In Spain, the most important time around Christmas is the family meal on the evening of the 24th, called Nochebuena.
By noon on the 24th, the table was already set for the dinner that would happen ten hours later.
My sister-in-law sends an email to my mother.
Then we went to the Centro ExtremeÃ±o for some Christmas carols.
“…y celebramos juntos, la llegada del niÃ±o dios!”
Similar to the Santa Cat Burglar epidemic, in the Basque Country they hang Olentzeros. Olentzero is a coal miner that brings Basque kids presents on Christmas morning instead of Santa Claus. The Basques just have to be different, you see.
Everyone seated for the meal.
This olive pit attracted a butterfly…or is in the other way around?
What a great way to serve mayonnaise: you have to pull down Ã‘am Ã‘am‘s trousers and squeeze him until he excretes a fine white cream all over your food. Who comes up with these things??
I figured that, after the last caption, you were ready to see a big slab of chocolate mousse.
On Christmas Eve, we played bingo until about 4:30 AM. I was the banquero who took the money for the cards and called out the numbers.
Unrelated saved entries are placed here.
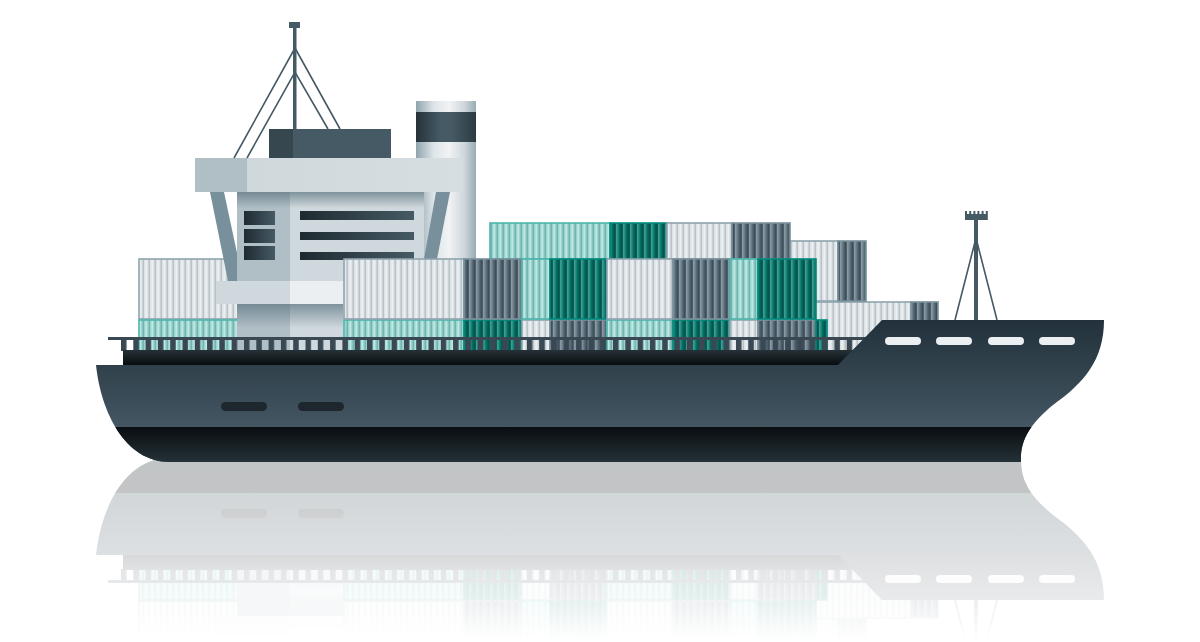
<!DOCTYPE html>
<html lang="en">
<head>
<meta charset="utf-8">
<title>Container ship</title>
<style>
:root {
  --paper: #ffffff;
  --steel: #455a64;
  --steel-dark: #37474f;
  --wall-shade: #b0bec5;
  --wall: #cfd8dc;
  --wall-light: #eceff1;
  --strut: #78909c;
  --rail: #3a4853;
  --mint: #80cbc4;
  --mint-line: #4db6ac;
  --green: #00796b;
  --light: #d5dde1;
  --light-line: #90a4ae;
  --grey: #607481;
}
html, body { margin: 0; width: 1200px; height: 642px; overflow: hidden; background: var(--paper); }
svg { display: block; }
.wire { fill: none; stroke: var(--steel); stroke-width: 1.6; }
.mast { fill: var(--steel); }
.box { stroke-width: 1.6; }
.mint { fill: url(#mint-ribs); stroke: var(--mint-line); }
.green { fill: url(#green-ribs); stroke: #00897b; }
.light { fill: url(#light-ribs); stroke: var(--light-line); }
.grey { fill: url(#grey-ribs); stroke: #78909c; }
.shade { fill: var(--wall-shade); }
.wall { fill: var(--wall); }
.wall-light { fill: var(--wall-light); }
.strut { fill: var(--strut); }
.rail { fill: var(--rail); }
.window { fill: url(#glass); }
.port-light { fill: var(--wall-light); }
.port-dark { fill: #1d272d; }
</style>
</head>
<body>
<svg width="1200" height="642" viewBox="0 0 1200 642" role="img" aria-label="Side view of a container ship with its reflection">
  <defs>
    <linearGradient id="rib-soft">
      <stop offset="0" stop-color="#fff" stop-opacity=".1"/>
      <stop offset=".4" stop-color="#fff" stop-opacity=".55"/>
      <stop offset=".65" stop-color="#fff" stop-opacity=".1"/>
      <stop offset=".85" stop-color="#37474f" stop-opacity=".28"/>
      <stop offset="1" stop-color="#37474f" stop-opacity=".05"/>
    </linearGradient>
    <linearGradient id="rib-deep">
      <stop offset="0" stop-color="#fff" stop-opacity=".3"/>
      <stop offset=".3" stop-color="#fff" stop-opacity=".12"/>
      <stop offset=".5" stop-color="#102027" stop-opacity=".1"/>
      <stop offset=".8" stop-color="#102027" stop-opacity=".45"/>
      <stop offset="1" stop-color="#102027" stop-opacity=".15"/>
    </linearGradient>
    <pattern id="mint-ribs" width="6" height="60" patternUnits="userSpaceOnUse">
      <rect width="6" height="60" fill="var(--mint)"/>
      <rect width="6" height="60" fill="url(#rib-soft)"/>
    </pattern>
    <pattern id="light-ribs" width="6" height="60" patternUnits="userSpaceOnUse">
      <rect width="6" height="60" fill="var(--light)"/>
      <rect width="6" height="60" fill="url(#rib-soft)"/>
    </pattern>
    <pattern id="green-ribs" width="7" height="60" patternUnits="userSpaceOnUse">
      <rect width="7" height="60" fill="var(--green)"/>
      <rect width="7" height="60" fill="url(#rib-deep)"/>
    </pattern>
    <pattern id="grey-ribs" width="7" height="60" patternUnits="userSpaceOnUse">
      <rect width="7" height="60" fill="var(--grey)"/>
      <rect width="7" height="60" fill="url(#rib-deep)"/>
    </pattern>
    <pattern id="rail-posts" x="121" width="12.3" height="20" patternUnits="userSpaceOnUse">
      <rect width="5.5" height="20" fill="var(--rail)"/>
    </pattern>
    <linearGradient id="funnel-white">
      <stop offset="0" stop-color="#90a4ae"/>
      <stop offset=".3" stop-color="#dfe5e8"/>
      <stop offset=".55" stop-color="#f1f3f4"/>
      <stop offset=".8" stop-color="#cfd8dc"/>
      <stop offset="1" stop-color="#9aabb4"/>
    </linearGradient>
    <linearGradient id="funnel-dark">
      <stop offset="0" stop-color="#263238"/>
      <stop offset=".4" stop-color="#455a64"/>
      <stop offset=".6" stop-color="#455a64"/>
      <stop offset="1" stop-color="#2c3b43"/>
    </linearGradient>
    <linearGradient id="glass">
      <stop offset="0" stop-color="#1f2a30"/>
      <stop offset="1" stop-color="#455a64"/>
    </linearGradient>
    <linearGradient id="overhang" x2="0" y2="1">
      <stop offset="0" stop-color="#546e7a" stop-opacity=".65"/>
      <stop offset="1" stop-color="#546e7a" stop-opacity="0"/>
    </linearGradient>
    <linearGradient id="bridge-end">
      <stop offset="0" stop-color="#cfd8dc"/>
      <stop offset="1" stop-color="#d6dee2"/>
    </linearGradient>
    <linearGradient id="hull-paint" x2="0" y2="1">
      <stop offset="0" stop-color="#22313c"/>
      <stop offset=".75" stop-color="#435661"/>
      <stop offset="1" stop-color="#435661"/>
    </linearGradient>
    <linearGradient id="keel-paint" x2="0" y2="1">
      <stop offset="0" stop-color="#090e11"/>
      <stop offset="1" stop-color="#253238"/>
    </linearGradient>
    <linearGradient id="deck-paint" x2="0" y2="1">
      <stop offset="0" stop-color="#263238"/>
      <stop offset="1" stop-color="#060a0c"/>
    </linearGradient>
    <linearGradient id="fade" gradientUnits="userSpaceOnUse" x1="0" y1="460" x2="0" y2="640">
      <stop offset="0" stop-color="#fff" stop-opacity=".28"/>
      <stop offset=".2" stop-color="#fff" stop-opacity=".24"/>
      <stop offset=".78" stop-color="#fff" stop-opacity=".1"/>
      <stop offset="1" stop-color="#fff" stop-opacity="0"/>
    </linearGradient>
    <mask id="reflection-fade" maskUnits="userSpaceOnUse" x="0" y="459" width="1200" height="183">
      <rect y="459" width="1200" height="183" fill="url(#fade)"/>
    </mask>
    <path id="hull-shape" d="M96 365H838L882 320H1104C1104 360 1084 383 1053 405C1030 424 1020 440 1021 462H170C125 462 101 412 96 365Z"/>
    <clipPath id="hull-clip"><use href="#hull-shape"/></clipPath>
    <rect id="port" width="36" height="8" rx="4"/>
    <rect id="vent" width="46" height="9" rx="4.5"/>
  </defs>

  <rect width="1200" height="642" fill="var(--paper)"/>

  <g mask="url(#reflection-fade)">
    <use href="#ship" transform="matrix(1 0 0 -1 0 920)"/>
  </g>

  <g id="ship">
    <g id="funnel">
      <rect x="416" y="101" width="60" height="160" fill="url(#funnel-white)"/>
      <rect x="416" y="112" width="60" height="30" fill="url(#funnel-dark)"/>
    </g>

    <g id="cargo-aft">
      <rect class="box light" x="139" y="259" width="110" height="60"/>
      <rect class="box mint" x="139" y="320" width="110" height="32"/>
    </g>

    <g id="tower">
      <rect class="shade" x="237" y="190" width="53" height="162"/>
      <rect class="wall" x="290" y="190" width="134" height="162"/>
      <rect x="237" y="192" width="187" height="16" fill="url(#overhang)"/>
      <polygon class="strut" points="210,192 224,192 237,253 237,281 228,281"/>
      <polygon class="strut" points="436,192 450,192 437,259 424,259"/>
      <rect x="237" y="304" width="106" height="24" fill="url(#overhang)"/>
      <rect class="wall" x="216" y="281" width="74" height="23"/>
      <rect class="wall-light" x="290" y="281" width="54" height="23"/>
      <rect class="shade" x="195" y="158" width="52" height="34"/>
      <rect x="247" y="158" width="216" height="34" fill="url(#bridge-end)"/>
      <g id="windows">
        <rect class="window" x="244" y="211" width="31" height="14"/>
        <rect class="window" x="244" y="229" width="31" height="14"/>
        <rect class="window" x="244" y="246" width="31" height="14"/>
        <rect class="window" x="300" y="211" width="114" height="9"/>
        <rect class="window" x="300" y="232" width="114" height="8"/>
        <rect class="window" x="300" y="252" width="114" height="8"/>
      </g>
      <path class="wire" d="M234 158L295 48L340 129M247 158L295 72L328 129"/>
      <rect x="269" y="129" width="122" height="29" fill="var(--steel)"/>
      <rect x="269" y="129" width="24" height="29" fill="var(--steel-dark)"/>
      <rect class="mast" x="293" y="26" width="3.5" height="103"/>
      <rect class="mast" x="289" y="22" width="11" height="6"/>
    </g>

    <g id="cargo-forward">
      <rect class="box light" x="812" y="302" width="99" height="50"/>
      <rect class="box grey" x="911" y="302" width="27" height="50"/>
      <rect class="box light" x="786" y="241" width="52" height="60"/>
      <rect class="box grey" x="838" y="241" width="28" height="60"/>

      <rect class="box mint" x="490" y="223" width="120" height="36"/>
      <rect class="box green" x="610" y="223" width="57" height="36"/>
      <rect class="box light" x="667" y="223" width="65" height="36"/>
      <rect class="box grey" x="732" y="223" width="58" height="36"/>

      <rect class="box mint" x="344" y="320" width="120" height="32"/>
      <rect class="box green" x="464" y="320" width="58" height="32"/>
      <rect class="box light" x="522" y="320" width="28" height="32"/>
      <rect class="box grey" x="550" y="320" width="57" height="32"/>
      <rect class="box mint" x="607" y="320" width="66" height="32"/>
      <rect class="box green" x="673" y="320" width="57" height="32"/>
      <rect class="box light" x="730" y="320" width="28" height="32"/>
      <rect class="box grey" x="758" y="320" width="58" height="32"/>
      <rect class="box green" x="816" y="320" width="11" height="32"/>

      <rect class="box light" x="344" y="259" width="120" height="60"/>
      <rect class="box grey" x="464" y="259" width="58" height="60"/>
      <rect class="box mint" x="522" y="259" width="28" height="60"/>
      <rect class="box green" x="550" y="259" width="57" height="60"/>
      <rect class="box light" x="607" y="259" width="66" height="60"/>
      <rect class="box grey" x="673" y="259" width="57" height="60"/>
      <rect class="box mint" x="730" y="259" width="28" height="60"/>
      <rect class="box green" x="758" y="259" width="58" height="60"/>
    </g>

    <g id="deck-rail">
      <rect class="rail" x="108" y="337" width="760" height="3"/>
      <rect x="121" y="340" width="735" height="11" fill="url(#rail-posts)"/>
      <rect x="123" y="350" width="730" height="16" fill="url(#deck-paint)"/>
    </g>

    <g id="bow-mast">
      <path class="wire" d="M955 320L976 238L997 320"/>
      <rect class="mast" x="974" y="218" width="4" height="103"/>
      <path class="mast" d="M965 220V211h2v3h2.2v-3h2v3h2.2v-3h2v3h2v-3h2v3h2.2v-3h2v3h2.2v-3h2v9Z"/>
    </g>

    <g id="hull">
      <use href="#hull-shape" fill="url(#hull-paint)"/>
      <rect x="90" y="427" width="960" height="36" fill="url(#keel-paint)" clip-path="url(#hull-clip)"/>
      <g class="port-light">
        <use href="#port" x="885" y="337"/>
        <use href="#port" x="936" y="337"/>
        <use href="#port" x="988" y="337"/>
        <use href="#port" x="1039" y="337"/>
      </g>
      <g class="port-dark">
        <use href="#vent" x="221" y="402"/>
        <use href="#vent" x="298" y="402"/>
      </g>
    </g>
  </g>
</svg>
</body>
</html>
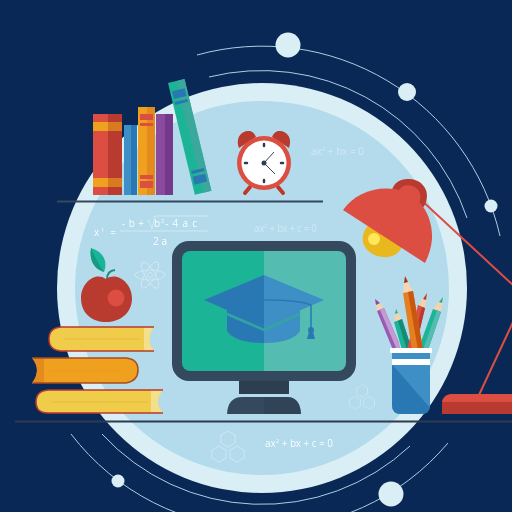
<!DOCTYPE html>
<html lang="en">
<head>
<meta charset="utf-8">
<title>Education desk illustration</title>
<style>
:root{--navy:#0a2856;--ring:#d9eef5;--disc:#b3dbec;--slate:#34495e;--slate-dark:#2c3e50;--red:#dc4e41;--red-dark:#b93a2e;--yellow:#efcd4b;--orange:#f0a01f;--orange-dark:#e58a1c;--blue:#3d8fc6;--blue-dark:#2a78b3;--teal:#1cb496;--teal-light:#54bcb0;--purple:#8a4a9e;--white:#fff}
html,body{margin:0;width:512px;height:512px;overflow:hidden;background:var(--navy)}
svg{display:block}
.orbit{fill:none;stroke:#a9cfe3;stroke-width:1}
.planet{fill:var(--ring)}
.formula{font-family:"Open Sans",sans-serif;fill:var(--white)}
.faint{opacity:.4}
.sketch{fill:none;stroke:var(--white);stroke-width:.8;opacity:.45}
.red{fill:var(--red)}.red-dark{fill:var(--red-dark)}.yellow{fill:var(--yellow)}.orange{fill:var(--orange)}.orange-dark{fill:var(--orange-dark)}.blue{fill:var(--blue)}.blue-dark{fill:var(--blue-dark)}.teal{fill:var(--teal)}.teal-light{fill:var(--teal-light)}.purple{fill:var(--purple)}.slate{fill:var(--slate)}.slate-dark{fill:var(--slate-dark)}.white{fill:var(--white)}
</style>
</head>
<body>
<svg width="512" height="512" viewBox="0 0 512 512" role="img" aria-label="Study desk with books, computer, lamp, pencils and alarm clock">
<defs>
<path id="hexagon" d="M0-8 7-4V4L0 8-7 4V-4Z"/>
<g id="molecule"><use href="#hexagon"/><use href="#hexagon" x="-9" y="15"/><use href="#hexagon" x="9" y="15"/></g>
<clipPath id="screen-clip"><rect x="182" y="251" width="164" height="120" rx="8"/></clipPath>
<clipPath id="cup-clip"><path d="M392 352H430V405Q430 414 421 414H401Q392 414 392 405Z"/></clipPath>
</defs>
<rect class="background" width="512" height="512" fill="var(--navy)"/>

<g id="orbits">
<path class="orbit" d="M197 55A244 244 0 0 1 500 236"/>
<path class="orbit" d="M209 77A217 217 0 0 1 467 218"/>
<path class="orbit" d="M71 434A242 242 0 0 0 448 443"/>
<path class="orbit" d="M102 434A217 217 0 0 0 410 446"/>
<circle class="planet" cx="288" cy="45" r="12.5"/>
<circle class="planet" cx="407" cy="92" r="9"/>
<circle class="planet" cx="491" cy="206" r="6.5"/>
<circle class="planet" cx="118" cy="481" r="6.5"/>
<circle class="planet" cx="391" cy="494" r="12.5"/>
</g>
<circle cx="262" cy="288" r="205" fill="var(--ring)"/>
<circle cx="262" cy="288" r="187" fill="var(--disc)"/>

<g id="formulas" class="formula" font-size="10">
<text x="311" y="155" textLength="53" class="faint">ax<tspan font-size="6" dy="-4">2</tspan><tspan dy="4"> + bx = 0</tspan></text>
<text x="254" y="232" textLength="63" class="faint">ax<tspan font-size="6" dy="-4">2</tspan><tspan dy="4"> + bx + c = 0</tspan></text>
<text x="265" y="447" textLength="68">ax<tspan font-size="6" dy="-4">2</tspan><tspan dy="4"> + bx + c = 0</tspan></text>
<text x="94" y="236" textLength="22">x<tspan font-size="6" dy="-4">1</tspan><tspan dy="4"> =</tspan></text>
<text x="122" y="227" textLength="22">- b +</text>
<text x="154" y="227" textLength="43">b<tspan font-size="6" dy="-4">2</tspan><tspan dy="4">- 4 a c</tspan></text>
<text x="153" y="245" textLength="14">2 a</text>
<path d="M147 222 149 220 152 229 155 216H208M120 231H208" fill="none" stroke="#fff" stroke-width=".8" opacity=".5"/>
</g>
<g id="science-sketches" class="sketch">
<ellipse cx="150" cy="275" rx="15" ry="5"/>
<ellipse cx="150" cy="275" rx="15" ry="5" transform="rotate(60 150 275)"/>
<ellipse cx="150" cy="275" rx="15" ry="5" transform="rotate(120 150 275)"/>
<circle cx="150" cy="275" r="2.5"/>
<use href="#molecule" x="228" y="439"/>
<use href="#molecule" transform="translate(362 391) scale(.78)"/>
</g>

<g id="shelf-books">
<rect class="red" x="93" y="114" width="29" height="81"/>
<path class="red-dark" d="M108 114H122V195H108Z"/>
<path class="orange" d="M93 122H122V131H93ZM93 178H122V187H93Z"/>
<path fill="#d87a20" d="M108 122H122V131H108ZM108 178H122V187H108Z"/>
<rect class="blue" x="124" y="125" width="13" height="70"/>
<rect class="blue-dark" x="131" y="125" width="6" height="70"/>
<rect class="orange" x="138" y="107" width="17" height="88"/>
<rect class="orange-dark" x="147" y="107" width="8" height="88"/>
<path class="red" d="M140 114H153V120H140ZM140 123H153V126H140ZM140 175H153V179H140ZM140 181H153V188H140Z"/>
<rect class="purple" x="156" y="114" width="17" height="81"/>
<rect x="165" y="114" width="8" height="81" fill="#74398a"/>
<g transform="translate(168 83) rotate(-13.5)">
<rect class="teal" width="17" height="115"/>
<rect x="9" width="8" height="115" fill="#3aa99c"/>
<path class="blue-dark" d="M2 9H15V17H2ZM2 20H15V23H2ZM2 91H15V94H2ZM2 97H15V105H2Z"/>
</g>
<path d="M57 201.500H323" stroke="var(--slate)" stroke-width="2"/>
</g>

<g id="alarm-clock">
<path d="M250 187 245 193M278 187 283 193" stroke="var(--red-dark)" stroke-width="4" stroke-linecap="round"/>
<path class="red-dark" d="M239 148C235 137 242 130 250 131Q254 132 256 137ZM289 148C293 137 286 130 278 131Q274 132 272 137Z"/>
<circle class="red" cx="264" cy="163" r="27"/>
<circle class="white" cx="264" cy="163" r="22.500"/>
<path d="M264 144V146M264 180V182M245 163H247M281 163H283" stroke="var(--slate-dark)" stroke-width="2.500" stroke-linecap="round"/>
<path d="M264 163 274 152M264 163 275 174" stroke="var(--slate)" stroke-width="1"/>
<circle class="slate-dark" cx="264" cy="163" r="2.500"/>
</g>

<g id="apple">
<path class="teal" d="M91 248C104 252 108 262 104 272C94 269 89 260 91 248Z"/>
<path d="M91 248Q97 262 104 272C94 269 89 260 91 248Z" fill="#139b83"/>
<path d="M107 279Q107 271 115 270" fill="none" stroke="#1c8f7b" stroke-width="2"/>
<path class="red-dark" d="M106 279C117 271 132 283 132 298C132 314 119 322 106 322C93 322 81 314 81 298C81 283 95 271 106 279Z"/>
<circle class="red" cx="116" cy="298" r="8.500"/>
</g>

<g id="desk-books">
<path d="M154 327H61Q49 328 49 339T61 351H154Q145 339 154 327Z" fill="var(--yellow)"/>
<path d="M144 327H154Q145 339 154 351H144Z" fill="#f4e08a"/>
<path d="M154 327H61Q49 328 49 339T61 351H154" fill="none" stroke="var(--red-dark)" stroke-width="1.500"/>
<path class="orange" d="M32 358H126Q138 359 138 370T126 383H32Q42 370 32 358Z"/>
<path class="orange-dark" d="M32 358H44V383H32Q42 370 32 358Z"/>
<path d="M32 358H126Q138 359 138 370T126 383H32" fill="none" stroke="#a84c22" stroke-width="1.500"/>
<path class="yellow" d="M163 390H48Q36 391 36 402T48 413H163Q153 402 163 390Z"/>
<path d="M151 390H163Q153 402 163 413H151Z" fill="#f4e08a"/>
<path d="M163 390H48Q36 391 36 402T48 413H163" fill="none" stroke="var(--red-dark)" stroke-width="1.500"/>
<path d="M64 339H140M50 371H122M52 402H148" stroke="#d98c1c" stroke-width=".7" opacity=".45"/>
</g>

<g id="computer">
<rect class="slate-dark" x="239" y="377" width="50" height="17"/>
<path class="slate" d="M227 414Q228 397 242 397H287Q300 397 301 414Z"/>
<path class="slate-dark" d="M264 397H287Q300 397 301 414H264Z" opacity=".5"/>
<rect class="slate" x="172" y="241" width="184" height="140" rx="17"/>
<g clip-path="url(#screen-clip)">
<rect class="teal" x="182" y="251" width="82" height="120"/>
<rect class="teal-light" x="264" y="251" width="82" height="120"/>
</g>
<g id="graduation-cap">
<path class="blue-dark" d="M227 309 264 326V343Q235 343 227 331Z"/>
<path class="blue" d="M264 326 300 309V331Q292 343 264 343Z"/>
<path class="blue-dark" d="M264 275V326L204 300Z"/>
<path class="blue" d="M264 275 324 300 264 326Z"/>
<path d="M227 314 264 330 300 314" fill="none" stroke="#32a5a2" stroke-width="2.500"/>
<path d="M264 300Q300 300 311 305V329" fill="none" stroke="var(--blue-dark)" stroke-width="1.500"/>
<circle class="blue-dark" cx="311" cy="330" r="3"/>
<path class="blue-dark" d="M309 332H313L315 339H307Z"/>
</g>
</g>

<g id="pencil-cup">
<g id="purple-pencil">
<path d="M375 299 377 311 384 308Z" fill="#f3d3ae"/>
<path class="purple" d="M375 299 376 305 380 303Z"/>
<path d="M377 311 384 308 399 343V350H393Z" fill="#9b59b6"/>
<path d="M380 310 384 308 400 346V350H397Z" fill="#c39bd3"/>
</g>
<g id="green-pencil">
<path d="M396 309 394 322 402 319Z" fill="#f3d3ae"/>
<path class="teal" d="M396 309 395 314 398 313Z"/>
<path class="teal" d="M394 322 402 319 412 350H402Z"/>
<path d="M398 321 402 319 412 350H407Z" fill="#138b77"/>
</g>
<g id="red-pencil">
<path d="M427 293 418 305 425 308Z" fill="#f3d3ae"/>
<path class="red-dark" d="M427 293 423 299 426 300Z"/>
<path class="red" d="M418 305 425 308 415 350H407Z"/>
<path class="red-dark" d="M422 307 425 308 415 350H411Z"/>
</g>
<g id="teal-pencil">
<path d="M443 297 433 309 441 312Z" fill="#f3d3ae"/>
<path class="teal" d="M443 297 439 302 442 303Z"/>
<path class="teal" d="M433 309 441 312 428 350H418Z"/>
<path class="teal-light" d="M437 310 441 312 428 350H423Z"/>
</g>
<g id="orange-pencil">
<path d="M405 276 403 293 413 291Z" fill="#f5d6b4"/>
<path d="M405 276 404 283 408 282Z" fill="#8e3b1f"/>
<path d="M403 293 413 291 423 350H412Z" fill="#e67e22"/>
<path d="M408 292 413 291 423 350H418Z" fill="#c9570f"/>
</g>
<g clip-path="url(#cup-clip)">
<rect class="blue" x="392" y="352" width="38" height="62"/>
<path class="blue-dark" d="M392 364 430 408V414H392Z"/>
<rect class="white" x="392" y="359" width="38" height="6"/>
</g>
<rect class="white" x="390" y="348" width="42" height="5" rx="1"/>
</g>

<g id="desk-lamp">
<path d="M419 198 514 286M514 320 479 395" fill="none" stroke="var(--red)" stroke-width="2"/>
<path class="red-dark" d="M392 194C391 184 400 178 410 179C422 180 430 190 426 202C424 208 420 211 416 211Z"/>
<path class="red" d="M399 191C402 183 414 184 419 191C422 197 420 203 416 207Z"/>
<path d="M369 225 402 246C400 254 391 258 382 257C369 255 361 246 363 236Q364 229 369 225Z" fill="#e9b81f"/>
<circle cx="374" cy="239" r="6" fill="#ffe75a"/>
<path class="red" d="M343 210C354 194 374 186 395 189C419 193 433 215 432 239Q431 251 425 263Z"/>
<path class="red-dark" d="M512 394H451Q442 395 442 405V414H512Z"/>
<path class="red" d="M512 394H451Q443 395 442 402H512Z"/>
</g>

<path d="M15 421.500H512" stroke="#2d3b4f" stroke-width="2"/>
</svg>
</body>
</html>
It was good practice for my Spanish number pronunciation (1-90, anyway). Bingo would be a good game to play in a class teaching foreign language numbers.
I got up at 12:45 PM on Christmas day, opened some presents, and then it was time to go back to Grandpa’s house to attack the leftovers.
Aunt Manoli and my mother-in-law finish off the champagne.
Aunt Marga had boiled a couple dozen pears in some frustratingly good quality red wine and some cinnamon sticks for a few hours the night before. The result was delicious!
Mmmm! Wine-soaked cinnamon sticks….
More bingo commences and Juan dozes off with an unjustly incriminating foreground.
All-in-all it was a pretty great family holiday. I was a little disappointed that there wasn’t any singing, but we had a good time. Olentzero brought me a bathrobe and a snowball among other things.